●By April 25, 2016, Petty and others within the Secretary of State’s office were advised that the issue was not limited to Yavapai County elections personnel in both Coconino County and Graham County had also noted that they had not received publicity pamphlets.
●From April 22, 2016, forward, the Secretary of State’s office received a steady flow of information from election personnel from multiple counties, advising the Secretary of State that many pamphlets had not arrived.
●Lynn Constabile, Election Director for Yavapai County, first raised the issue in multiple emails on April 22, 2016 with Deputy Election Director Petty, advising Petty that elections staff were “starting to be questioned” because “[no] one here has received one yet.” Petty assured Constabile that the publicity pamphlets had been mailed but noted that she had called the mailing vendor for more information, as she had been told the latest delivery date would be six days earlier, on April 16, 2016.

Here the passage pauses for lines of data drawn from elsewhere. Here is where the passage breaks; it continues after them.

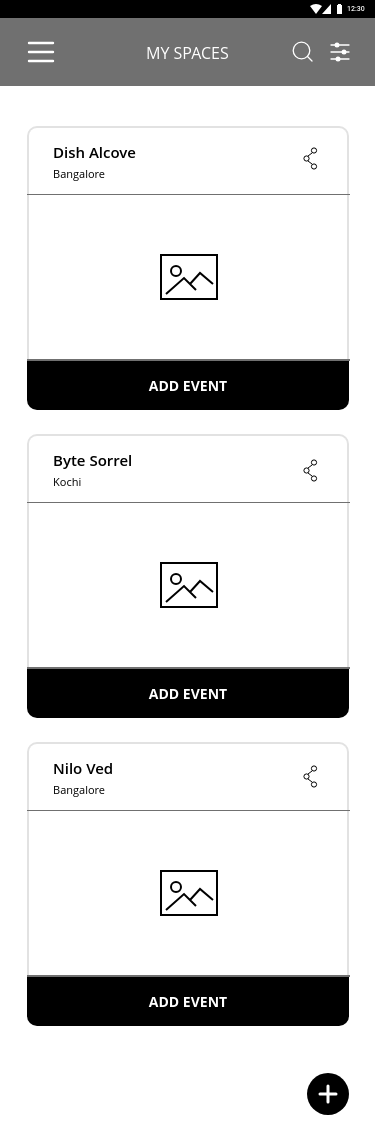
<!DOCTYPE html>
<html lang="en">
<head>
<meta charset="utf-8">
<title>My Spaces</title>
<style>
:root {
  --ink: #000;
  --paper: #fff;
  --bar: #707070;
  --outline: #e2e2e2;
  --rule: #707070;
}
* { box-sizing: border-box; margin: 0; padding: 0; }
html, body { width: 375px; height: 1145px; overflow: hidden; }
body { position: relative; background: var(--paper); color: var(--ink); font-family: "Open Sans", "Noto Sans", sans-serif; }
svg { display: block; fill: none; }
a { color: inherit; text-decoration: none; }
.symbols { position: absolute; width: 0; height: 0; }

.status-bar { display: flex; justify-content: flex-end; align-items: center; height: 18px; padding-right: 9px; background: var(--ink); color: var(--paper); }
.status-bar time { width: 19px; margin-left: 3px; font: 500 7px/18px Roboto, sans-serif; white-space: nowrap; }

.app-bar { display: grid; grid-template-columns: 119px 1fr 21px 20px; align-items: center; height: 68px; padding: 0 25px 0 27px; background: var(--bar); color: var(--paper); }
.app-bar h1 { font-size: 16px; font-weight: 500; line-height: 22px; white-space: nowrap; padding-top: 1px; }
.app-bar .filter { margin-left: 16px; }
.app-bar { grid-template-columns: 119px 1fr 22px 36px; }

.spaces { display: flex; flex-direction: column; gap: 24px; padding: 40px 26px 0 27px; }
.space { display: flex; flex-direction: column; height: 284px; }
.space-head { display: flex; justify-content: space-between; height: 68px; padding: 14px 29px 0 24px; border: 2px solid var(--outline); border-bottom: 0; border-radius: 10px 10px 0 0; }
.space-head h2 { font-size: 15px; font-weight: 600; line-height: 21px; }
.space-head p { font-size: 11px; line-height: 21px; }
.share { margin-top: 5px; }
.space:nth-child(2) .share { margin-top: 9px; }
.space:nth-child(3) .share { margin-top: 7px; }
.rule { height: 1px; margin-right: -1px; background: var(--rule); }
.rule.thick { height: 2px; }
.cover { display: flex; align-items: center; justify-content: center; height: 164px; padding-left: 2px; border: solid var(--outline); border-width: 0 2px; }
.add-event { display: flex; align-items: center; justify-content: center; height: 49px; padding-bottom: 1px; border-radius: 0 0 10px 10px; background: var(--ink); color: var(--paper); font-size: 14px; font-weight: 700; }

.new-space { position: absolute; left: 307px; top: 1073px; display: flex; align-items: center; justify-content: center; width: 42px; height: 42px; border-radius: 50%; background: var(--ink); color: var(--paper); }
</style>
</head>
<body>
<svg class="symbols" aria-hidden="true">
  <defs>
    <g id="share-icon" stroke="currentColor">
      <path d="M9 6 L5 9 M5 14 L9 17"/>
      <circle cx="11" cy="3.5" r="2.6"/>
      <circle cx="3.5" cy="11.5" r="2.6"/>
      <circle cx="11" cy="19.5" r="2.6"/>
    </g>
    <g id="image-icon" stroke="currentColor" stroke-width="2">
      <rect x="1" y="1" width="56" height="44"/>
      <circle cx="16" cy="17" r="5"/>
      <path d="M6 40 L24 24 L36 36 M30 30 L40 19 L53 30"/>
    </g>
  </defs>
</svg>

<div class="status-bar">
  <svg width="34" height="12" viewBox="0 0 34 12" fill="none" aria-hidden="true">
    <path fill="currentColor" d="M0 3 Q6 -1 12 3 L6 11 Z M21 1 V11 H12 Z M27 2 H28 V1 H31 V2 H32 V11 H27 Z"/>
  </svg>
  <time>12:30</time>
</div>

<header class="app-bar">
  <a href="#" aria-label="Menu">
    <svg width="28" height="22" viewBox="0 0 28 22" stroke="currentColor" stroke-width="2.4" stroke-linecap="round"><path d="M2 2 H26 M2 11 H26 M2 20 H26"/></svg>
  </a>
  <h1>MY SPACES</h1>
  <a href="#" aria-label="Search">
    <svg width="22" height="22" viewBox="0 0 22 22" stroke="currentColor" stroke-width="1.3" stroke-linecap="round"><circle cx="9.5" cy="9.5" r="8.3"/><path d="M15.5 15.5 L20 20"/></svg>
  </a>
  <a class="filter" href="#" aria-label="Filter">
    <svg width="20" height="22" viewBox="0 0 20 22" stroke="currentColor" stroke-width="1.3" stroke-linecap="round"><path d="M1 4 H19 M1 11 H19 M1 18 H19"/><g fill="currentColor" stroke="none"><circle cx="7" cy="4" r="2.5"/><circle cx="14" cy="11" r="2.5"/><circle cx="8" cy="18" r="2.5"/></g></svg>
  </a>
</header>

<main class="spaces">
  <article class="space">
    <div class="space-head">
      <div><h2>Dish Alcove</h2><p>Bangalore</p></div>
      <a class="share" href="#" aria-label="Share"><svg width="15" height="23"><use href="#share-icon"/></svg></a>
    </div>
    <div class="rule"></div>
    <div class="cover"><svg width="58" height="46" role="img" aria-label="Space image placeholder"><use href="#image-icon"/></svg></div>
    <div class="rule thick"></div>
    <a class="add-event" href="#">ADD EVENT</a>
  </article>

  <article class="space">
    <div class="space-head">
      <div><h2>Byte Sorrel</h2><p>Kochi</p></div>
      <a class="share" href="#" aria-label="Share"><svg width="15" height="23"><use href="#share-icon"/></svg></a>
    </div>
    <div class="rule"></div>
    <div class="cover"><svg width="58" height="46" role="img" aria-label="Space image placeholder"><use href="#image-icon"/></svg></div>
    <div class="rule thick"></div>
    <a class="add-event" href="#">ADD EVENT</a>
  </article>

  <article class="space">
    <div class="space-head">
      <div><h2>Nilo Ved</h2><p>Bangalore</p></div>
      <a class="share" href="#" aria-label="Share"><svg width="15" height="23"><use href="#share-icon"/></svg></a>
    </div>
    <div class="rule"></div>
    <div class="cover"><svg width="58" height="46" role="img" aria-label="Space image placeholder"><use href="#image-icon"/></svg></div>
    <div class="rule thick"></div>
    <a class="add-event" href="#">ADD EVENT</a>
  </article>
</main>

<a class="new-space" href="#" aria-label="Add space">
  <svg width="20" height="20" viewBox="0 0 20 20" stroke="currentColor" stroke-width="3" stroke-linecap="round"><path d="M10 2 V18 M2 10 H18"/></svg>
</a>
</body>
</html>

●Petty initially believed the issue was limited to Yavapai County and asked the printer to determine why certain addresses in Yavapai County had not received pamphlets. By April 25, 2016, however, it was evident that the failure was widespread and not limited to a single county. On that day, Coconino County Recorder Patty Hansen emailed Petty, informing her that “half the people in my office have not received their pamphlets yet” and telling Petty that Hansen had spoken with Constabile about pamphlets not arriving in Yavapai County. Constabile also advised Petty that election officials in Graham and Coconino County had not received pamphlets, but an election official in Mohave County had received a pamphlet.
The Secretary of State’s office delayed disclosure to county election officials and the public regarding the situation for at least several days, during which time ballots were being completed and returned by voters. As a result, voters were denied the opportunity to find information about the propositions elsewhere.
The report found that the failure to deliver enough pamphlets in a timely manner “demonstrates poor or incompetent execution of the task.”